Do you install bateries, brakes, struts, CV joints or perform oil and lube, tune-up or air conditioning repair service? Chances are you've answered "yes" to at least one part of that question. But would I have any way of knowing about your extra services if I pass by your business on my way to work ever day?
Many owners make the mistake of assuming people who patronize or pass by their stores on a regular bases already are familiar with their full range of services. Unfortunately, this often isn't the case.
Coming in to purchase a set of tires won't automatically make customers aware that your service department also does muffler and exhaust replacement unless you let them know through an in-store merchandising program.
Having counter employees talk to customers about extra services is an important part of any merchandising program, but that isn't enough by itself.
Your employees may be too busy to talk with customers about extra services. And, with turnover being what it is today, many of your counter people simply don't have the knowledge or experience needed to sell the customer.
Instead of relying on counter employees to inform customers about your extra services, you'll probaly find it more effective to deliver your merchandising message with window and in-store signage.
In many respects, the store owner who doesn't promote his or her extra services with signage is like a person keeping the proverbial candle under the basket.
The candle may be bright, but its light will never be appreciated by anyone as long as it is kept out of sight.
Like all business tools, howerver, in-store signage must be used properly if it's going to achieve the desired results.
My experience developing signs for the retail industry has taugh me that there are four basic rules of creating a good signage program.
1) Keep signs visible! Your signs will be effective only if they can easily be seen by customers, so don't position signs in out-of-the-way areas or in places where they are likely to be obstructed. A sign positioned directly behind your cash register will be more visible than any other sign in your store.
Some retailers make the common mistake of positioning signs on the front of their service counters (about waist level for most people). This kind of positioning will cause your merchandising message to be overlooked by most customers.
2) Use professional-looking signs! The quality of your signs speaks volumes to the customer about your store and the quality of the services it provides.
A sign that is chipped, faded or has a ``homemade'' appearance not only gives customers a negative impression of your extra services, it also will reflect badly on your entire business. Signs that look like they were created back when Ike was in the White House also will fail to inspire trust and confidence among customers.
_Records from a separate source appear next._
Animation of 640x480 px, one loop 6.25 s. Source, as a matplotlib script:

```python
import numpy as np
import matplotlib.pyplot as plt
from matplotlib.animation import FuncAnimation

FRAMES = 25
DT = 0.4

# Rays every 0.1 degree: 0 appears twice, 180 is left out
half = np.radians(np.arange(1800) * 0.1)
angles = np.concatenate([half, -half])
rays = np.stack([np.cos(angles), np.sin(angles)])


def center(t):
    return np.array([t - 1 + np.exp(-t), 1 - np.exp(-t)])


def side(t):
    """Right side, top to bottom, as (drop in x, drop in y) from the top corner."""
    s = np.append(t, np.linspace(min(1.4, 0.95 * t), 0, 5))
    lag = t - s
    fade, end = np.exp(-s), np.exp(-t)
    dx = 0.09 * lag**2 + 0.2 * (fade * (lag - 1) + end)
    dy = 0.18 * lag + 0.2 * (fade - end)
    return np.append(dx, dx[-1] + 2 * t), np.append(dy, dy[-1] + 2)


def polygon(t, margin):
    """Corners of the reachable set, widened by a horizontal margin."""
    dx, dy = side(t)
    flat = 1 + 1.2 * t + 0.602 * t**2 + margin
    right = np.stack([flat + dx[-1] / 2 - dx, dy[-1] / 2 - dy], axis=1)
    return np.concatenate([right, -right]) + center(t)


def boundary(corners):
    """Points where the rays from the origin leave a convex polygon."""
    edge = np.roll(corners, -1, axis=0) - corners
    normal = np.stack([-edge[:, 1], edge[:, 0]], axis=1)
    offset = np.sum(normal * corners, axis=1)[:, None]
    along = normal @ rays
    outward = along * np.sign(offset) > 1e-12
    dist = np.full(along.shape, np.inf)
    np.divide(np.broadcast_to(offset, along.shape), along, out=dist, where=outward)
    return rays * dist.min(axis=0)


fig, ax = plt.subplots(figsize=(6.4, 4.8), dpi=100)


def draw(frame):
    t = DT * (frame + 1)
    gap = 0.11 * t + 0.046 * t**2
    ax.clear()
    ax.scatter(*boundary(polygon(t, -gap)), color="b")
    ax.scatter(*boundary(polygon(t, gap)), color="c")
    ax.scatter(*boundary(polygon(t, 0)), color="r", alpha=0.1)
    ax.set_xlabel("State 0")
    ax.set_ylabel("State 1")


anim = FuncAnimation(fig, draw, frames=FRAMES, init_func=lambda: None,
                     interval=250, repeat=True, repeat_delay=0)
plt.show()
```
3) Make signs bright! Studies show that signs that are brightly colored and lighted are much more effective at attracting customer attention at the point of sale.
4) Keep signs varied! Astute retail marketers long have known that consumers soon grow bored seeing the same things every time they visit a store. Changing your signage periodically will allow you to add a touch of variety.
It also is imperative to change signs with the season when promoting services whose popularity goes up and down at different times of the year.
You can vary your signage program by purchasing different signs and rotating them or by using a sign that has an interchangeable face panel.
If you only have one sign without an interchangeable face panel, you can still add variety to your signage presentation by moving it from one area of your store to another. But keep in mind that the same sign positioned in one section of your store will have a different impact on customers when it is moved to another area. For example, a sign located by your register is going to promote your extra service to regular customers. But that same sign moved to your front window will inform the general public about your store.
Regardless of where you position your sign, be aware that good signage not only attracts the attention of customers, but also makes them curious about the extra services you are promoting. So when using new signage, be prepared to answer more customer inquiries about your extra services.
As a retailer, you should welcome these questions because the more customers learn about what you have to offer, the more likely they are to buy. This is an educational process that often begins with signs.
Ms. Fischer is the manager of national marketing and sales for TecArt Industries Inc., a Farmington Hills, Mich-based sign company.